== Aim of the task ==
In the records below, find the lines that include "size" and copy each.

Excerpts from a dataset:
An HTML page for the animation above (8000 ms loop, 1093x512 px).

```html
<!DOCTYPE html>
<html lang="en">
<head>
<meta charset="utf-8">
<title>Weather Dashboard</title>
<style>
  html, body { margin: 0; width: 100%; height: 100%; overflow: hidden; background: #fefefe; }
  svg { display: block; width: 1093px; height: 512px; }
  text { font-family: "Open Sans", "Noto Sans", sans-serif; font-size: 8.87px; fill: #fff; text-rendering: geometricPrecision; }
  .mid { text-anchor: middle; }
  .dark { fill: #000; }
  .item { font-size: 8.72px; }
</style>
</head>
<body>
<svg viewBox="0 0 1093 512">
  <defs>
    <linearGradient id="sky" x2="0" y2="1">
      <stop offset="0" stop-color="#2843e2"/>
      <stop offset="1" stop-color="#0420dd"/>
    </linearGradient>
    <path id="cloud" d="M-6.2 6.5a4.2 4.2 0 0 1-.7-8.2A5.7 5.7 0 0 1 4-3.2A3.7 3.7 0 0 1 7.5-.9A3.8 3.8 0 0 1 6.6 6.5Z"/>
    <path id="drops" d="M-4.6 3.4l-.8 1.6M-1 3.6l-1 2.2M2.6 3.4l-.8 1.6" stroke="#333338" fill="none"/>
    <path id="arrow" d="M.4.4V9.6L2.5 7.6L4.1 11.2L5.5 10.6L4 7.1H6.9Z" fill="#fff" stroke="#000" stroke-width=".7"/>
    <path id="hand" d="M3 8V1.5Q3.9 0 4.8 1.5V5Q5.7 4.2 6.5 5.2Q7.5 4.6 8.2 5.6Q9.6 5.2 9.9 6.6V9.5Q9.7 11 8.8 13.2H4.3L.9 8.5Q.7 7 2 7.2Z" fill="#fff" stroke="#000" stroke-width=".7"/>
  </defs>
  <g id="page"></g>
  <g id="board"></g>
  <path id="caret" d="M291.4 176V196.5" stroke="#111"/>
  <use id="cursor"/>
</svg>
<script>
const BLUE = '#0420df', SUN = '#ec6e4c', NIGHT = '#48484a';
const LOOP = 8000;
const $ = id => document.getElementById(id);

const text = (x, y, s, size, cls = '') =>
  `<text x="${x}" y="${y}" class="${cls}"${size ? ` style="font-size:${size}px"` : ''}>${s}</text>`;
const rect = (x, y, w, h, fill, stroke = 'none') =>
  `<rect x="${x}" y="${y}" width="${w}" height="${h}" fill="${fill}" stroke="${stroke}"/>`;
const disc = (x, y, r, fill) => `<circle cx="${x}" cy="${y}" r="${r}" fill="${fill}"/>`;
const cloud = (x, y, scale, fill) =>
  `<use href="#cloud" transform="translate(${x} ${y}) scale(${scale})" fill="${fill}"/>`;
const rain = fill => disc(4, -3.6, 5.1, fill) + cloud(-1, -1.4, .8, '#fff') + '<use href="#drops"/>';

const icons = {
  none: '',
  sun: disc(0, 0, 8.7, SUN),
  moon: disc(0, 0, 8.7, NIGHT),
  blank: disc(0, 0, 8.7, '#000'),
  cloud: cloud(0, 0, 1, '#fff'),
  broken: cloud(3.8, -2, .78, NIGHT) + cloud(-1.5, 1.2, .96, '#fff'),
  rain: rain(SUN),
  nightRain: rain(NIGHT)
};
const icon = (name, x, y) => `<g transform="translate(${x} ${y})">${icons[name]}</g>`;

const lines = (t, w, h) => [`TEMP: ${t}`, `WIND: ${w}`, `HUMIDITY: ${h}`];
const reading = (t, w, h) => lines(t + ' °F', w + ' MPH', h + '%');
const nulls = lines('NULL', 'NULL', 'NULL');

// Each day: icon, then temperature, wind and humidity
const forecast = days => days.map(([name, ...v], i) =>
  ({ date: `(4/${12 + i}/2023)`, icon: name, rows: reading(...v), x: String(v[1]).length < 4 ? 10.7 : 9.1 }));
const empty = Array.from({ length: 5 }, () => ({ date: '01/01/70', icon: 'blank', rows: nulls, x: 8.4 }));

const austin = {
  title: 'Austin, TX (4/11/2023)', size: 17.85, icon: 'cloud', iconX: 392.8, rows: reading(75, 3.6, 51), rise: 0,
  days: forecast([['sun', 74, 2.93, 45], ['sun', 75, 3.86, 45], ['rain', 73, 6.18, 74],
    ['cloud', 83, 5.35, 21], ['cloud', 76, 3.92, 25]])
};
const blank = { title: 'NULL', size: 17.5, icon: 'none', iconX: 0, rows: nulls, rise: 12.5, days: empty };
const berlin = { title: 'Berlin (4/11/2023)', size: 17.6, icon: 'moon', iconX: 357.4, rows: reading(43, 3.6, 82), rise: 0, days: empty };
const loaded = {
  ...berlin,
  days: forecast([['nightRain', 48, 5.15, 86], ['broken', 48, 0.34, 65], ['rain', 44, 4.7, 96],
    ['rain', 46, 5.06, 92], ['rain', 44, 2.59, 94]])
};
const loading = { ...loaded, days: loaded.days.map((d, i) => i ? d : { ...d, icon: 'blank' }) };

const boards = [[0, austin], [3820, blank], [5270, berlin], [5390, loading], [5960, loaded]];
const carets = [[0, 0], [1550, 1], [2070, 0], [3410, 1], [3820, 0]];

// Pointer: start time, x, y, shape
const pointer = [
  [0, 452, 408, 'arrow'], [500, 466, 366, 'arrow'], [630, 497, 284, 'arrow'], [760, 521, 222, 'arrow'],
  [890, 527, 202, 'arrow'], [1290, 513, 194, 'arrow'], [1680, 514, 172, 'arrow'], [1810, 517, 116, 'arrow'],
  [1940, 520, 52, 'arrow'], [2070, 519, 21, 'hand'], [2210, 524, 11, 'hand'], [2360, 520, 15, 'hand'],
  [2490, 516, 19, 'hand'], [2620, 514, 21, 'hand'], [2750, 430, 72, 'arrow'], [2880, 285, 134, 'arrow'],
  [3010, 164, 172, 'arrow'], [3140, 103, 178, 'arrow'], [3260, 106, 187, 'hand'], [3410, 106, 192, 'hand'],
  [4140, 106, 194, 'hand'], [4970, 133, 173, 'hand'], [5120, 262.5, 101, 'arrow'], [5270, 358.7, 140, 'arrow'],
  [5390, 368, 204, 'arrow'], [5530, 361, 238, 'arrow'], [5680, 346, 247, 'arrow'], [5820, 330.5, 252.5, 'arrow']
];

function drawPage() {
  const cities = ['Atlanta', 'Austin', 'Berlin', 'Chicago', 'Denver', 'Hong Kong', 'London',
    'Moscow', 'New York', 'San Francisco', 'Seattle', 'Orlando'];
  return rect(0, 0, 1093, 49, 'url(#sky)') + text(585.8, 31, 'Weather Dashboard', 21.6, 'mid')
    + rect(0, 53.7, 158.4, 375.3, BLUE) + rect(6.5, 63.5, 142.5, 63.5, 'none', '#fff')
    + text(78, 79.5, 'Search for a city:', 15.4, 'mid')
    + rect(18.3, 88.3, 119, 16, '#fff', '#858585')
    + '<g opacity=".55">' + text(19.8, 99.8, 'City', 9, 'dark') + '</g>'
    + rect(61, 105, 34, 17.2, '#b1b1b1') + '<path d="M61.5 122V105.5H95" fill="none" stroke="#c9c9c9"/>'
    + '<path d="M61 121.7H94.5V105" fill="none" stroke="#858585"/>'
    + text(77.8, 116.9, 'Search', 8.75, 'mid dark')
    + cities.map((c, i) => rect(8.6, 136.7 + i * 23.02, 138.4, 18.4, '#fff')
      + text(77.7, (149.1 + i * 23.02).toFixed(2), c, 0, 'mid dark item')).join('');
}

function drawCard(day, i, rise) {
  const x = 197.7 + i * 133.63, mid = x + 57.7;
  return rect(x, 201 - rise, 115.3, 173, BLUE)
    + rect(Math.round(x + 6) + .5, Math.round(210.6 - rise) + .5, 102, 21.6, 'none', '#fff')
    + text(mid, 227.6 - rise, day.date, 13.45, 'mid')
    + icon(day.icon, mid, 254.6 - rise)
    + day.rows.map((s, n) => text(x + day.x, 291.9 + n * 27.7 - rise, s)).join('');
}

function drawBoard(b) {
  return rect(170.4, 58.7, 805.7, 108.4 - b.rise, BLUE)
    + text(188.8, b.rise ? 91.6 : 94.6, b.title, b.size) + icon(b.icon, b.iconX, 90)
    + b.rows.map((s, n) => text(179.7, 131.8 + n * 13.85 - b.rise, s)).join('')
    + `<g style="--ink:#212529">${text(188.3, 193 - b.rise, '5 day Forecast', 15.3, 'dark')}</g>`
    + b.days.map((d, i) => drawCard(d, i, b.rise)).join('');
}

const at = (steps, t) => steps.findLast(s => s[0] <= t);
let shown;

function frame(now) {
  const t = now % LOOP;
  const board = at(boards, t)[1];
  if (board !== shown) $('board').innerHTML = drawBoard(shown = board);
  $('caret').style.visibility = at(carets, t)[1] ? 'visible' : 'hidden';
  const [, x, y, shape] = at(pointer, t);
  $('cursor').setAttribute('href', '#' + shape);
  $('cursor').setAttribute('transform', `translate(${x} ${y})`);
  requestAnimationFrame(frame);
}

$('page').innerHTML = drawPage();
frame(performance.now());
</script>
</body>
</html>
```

== Task solution ==
  text { font-family: "Open Sans", "Noto Sans", sans-serif; font-size: 8.87px; fill: #fff; text-rendering: geometricPrecision; }
  .item { font-size: 8.72px; }
const text = (x, y, s, size, cls = '') =>
  `<text x="${x}" y="${y}" class="${cls}"${size ? ` style="font-size:${size}px"` : ''}>${s}</text>`;
  title: 'Austin, TX (4/11/2023)', size: 17.85, icon: 'cloud', iconX: 392.8, rows: reading(75, 3.6, 51), rise: 0,
const blank = { title: 'NULL', size: 17.5, icon: 'none', iconX: 0, rows: nulls, rise: 12.5, days: empty };
const berlin = { title: 'Berlin (4/11/2023)', size: 17.6, icon: 'moon', iconX: 357.4, rows: reading(43, 3.6, 82), rise: 0, days: empty };
    + text(188.8, b.rise ? 91.6 : 94.6, b.title, b.size) + icon(b.icon, b.iconX, 90)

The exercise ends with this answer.